_Data provided_
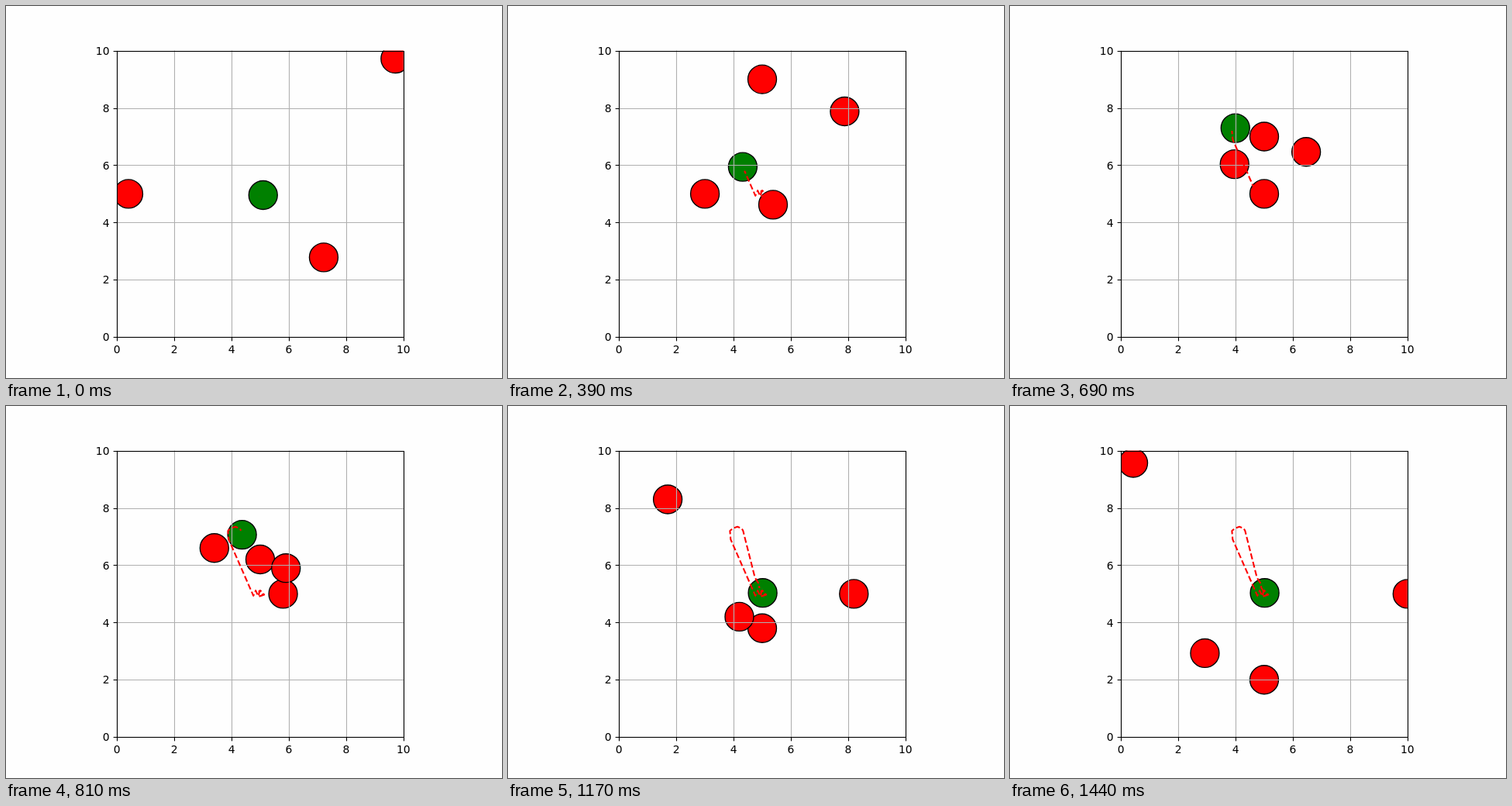
Write an HTML page with a canvas that moves like this. It is 640 px wide and 480 px high and loops after 1470 ms.

```html
<!DOCTYPE html>
<html lang="en">
<head>
<meta charset="utf-8">
<style>
  html, body { margin: 0; width: 640px; height: 480px; overflow: hidden; background: #fefefe; }
  canvas { display: block; }
</style>
</head>
<body>
<canvas id="stage" width="640" height="480"></canvas>
<script>
const ctx = document.getElementById('stage').getContext('2d');
const STEPS = 50, STEP_MS = 30, DT = 0.1, VMAX = 2, RADIUS = 0.5;
const GOAL = [5, 5];
const LEFT = 143.2, BOTTOM = 427.2, SIZE = 369.6, UNIT = SIZE / 10, PT = 100 / 72;

const polar = (r, a) => [r * Math.cos(a), r * Math.sin(a)];
const add = (a, b, k = 1) => [a[0] + k * b[0], a[1] + k * b[1]];

// Obstacles move in straight lines at constant speed.
const obstacles = [
  { start: [5, 12], v: polar(VMAX, -Math.PI / 2) },
  { start: [0, 5], v: polar(VMAX, 0) },
  { start: [10, 10], v: polar(VMAX, -Math.PI * 0.75) },
  { start: [7.5, 2.5], v: polar(VMAX, Math.PI * 0.75) }
];
const obstacleAt = (o, i) => add(o.start, o.v, DT * (i + 1));

// Candidate velocities: 20 headings by 5 speeds.
const heading = n => n * 2 * Math.PI / 19;
const samples = [];
for (let n = 0; n < 20; n++)
  for (let s = 0; s < 5; s++) samples.push(polar(s * VMAX / 4, heading(n)));

// True if velocity v leads the robot at p into obstacle o.
function collides(v, p, o, i) {
  const away = add(p, obstacleAt(o, i), -1);
  const theta = Math.atan2(away[1], away[0]);
  const reach = 2.2 * RADIUS;
  const phi = Math.asin(reach / Math.max(reach, Math.hypot(...away)));
  const [rx, ry] = add(v, o.v, -1);
  const side = a => Math.cos(a) * ry - Math.sin(a) * rx;
  return side(theta + phi) > 0 && side(theta - phi) < 0;
}

function chooseVelocity(p, i) {
  const toGoal = add(GOAL, p, -1), dist = Math.hypot(...toGoal);
  const wanted = dist < RADIUS / 5 ? [0, 0] : toGoal.map(d => d * VMAX / dist);
  let best = [0, 0], bestCost = Infinity;
  for (const v of samples) {
    const cost = Math.hypot(...add(v, wanted, -1));
    if (cost < bestCost && !obstacles.some(o => collides(v, p, o, i))) {
      best = v;
      bestCost = cost;
    }
  }
  return best;
}

// The first two moves are fixed, the rest follow from the avoidance rule.
const robot = [add(GOAL, polar(1, heading(13)), DT)];
robot.push(add(robot[0], polar(1.5, heading(1)), DT));
for (let i = 2; i < STEPS; i++)
  robot.push(add(robot[i - 1], chooseVelocity(robot[i - 1], i), DT));

const px = x => LEFT + x * UNIT;
const py = y => BOTTOM - y * UNIT;
const snap = v => Math.floor(v + 0.5) + 0.5;

function stroke(points, color, width) {
  ctx.strokeStyle = color;
  ctx.lineWidth = width * PT;
  ctx.beginPath();
  points.forEach(p => ctx.lineTo(...p));
  ctx.stroke();
}

function disc([x, y], color) {
  ctx.beginPath();
  ctx.arc(px(x), py(y), RADIUS * UNIT, 0, 2 * Math.PI);
  ctx.fillStyle = color;
  ctx.fill();
  ctx.strokeStyle = '#000';
  ctx.lineWidth = PT;
  ctx.stroke();
}

function drawAxes() {
  const x0 = snap(px(0)), x1 = snap(px(10)), y0 = snap(py(0)), y1 = snap(py(10));
  ctx.font = `${10 * PT}px "DejaVu Sans", sans-serif`;
  for (let v = 0; v <= 10; v += 2) {
    const x = snap(px(v)), y = snap(py(v));
    stroke([[x, y0], [x, y0 + 4.86]], '#000', 0.8);
    stroke([[x0, y], [x0 - 4.86, y]], '#000', 0.8);
    ctx.fillStyle = '#000';
    ctx.textAlign = 'center';
    ctx.fillText(v, px(v), 448);
    ctx.textAlign = 'right';
    ctx.fillText(v, 133.5, Math.round(py(v) + 5.2));
  }
  ctx.strokeStyle = '#000';
  ctx.lineWidth = 0.8 * PT;
  ctx.strokeRect(x0, y0, x1 - x0, y1 - y0);
}

function draw(i) {
  ctx.fillStyle = '#fefefe';
  ctx.fillRect(0, 0, 640, 480);

  ctx.save();
  ctx.beginPath();
  ctx.rect(LEFT, BOTTOM - SIZE, SIZE, SIZE);
  ctx.clip();
  disc(robot[i], '#008000');
  obstacles.forEach(o => disc(obstacleAt(o, i), '#f00'));
  for (let v = 0; v <= 10; v += 2) {
    const x = snap(px(v)), y = snap(py(v));
    stroke([[x, 0], [x, 480]], '#b0b0b0', 0.8);
    stroke([[0, y], [640, y]], '#b0b0b0', 0.8);
  }
  ctx.lineJoin = 'round';
  ctx.setLineDash([5.55 * PT, 2.4 * PT]);
  stroke(robot.slice(0, i).map(([x, y]) => [px(x), py(y)]), '#f00', 1.5);
  ctx.restore();

  drawAxes();
}

const began = performance.now();
function tick() {
  const elapsed = performance.now() - began;
  draw(1 + Math.floor(elapsed / STEP_MS) % (STEPS - 1));
  requestAnimationFrame(tick);
}
tick();
</script>
</body>
</html>
```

_Task goal_
Read through the entries and copy every line that includes "push".

_Task solution_
  for (let s = 0; s < 5; s++) samples.push(polar(s * VMAX / 4, heading(n)));
robot.push(add(robot[0], polar(1.5, heading(1)), DT));
  robot.push(add(robot[i - 1], chooseVelocity(robot[i - 1], i), DT));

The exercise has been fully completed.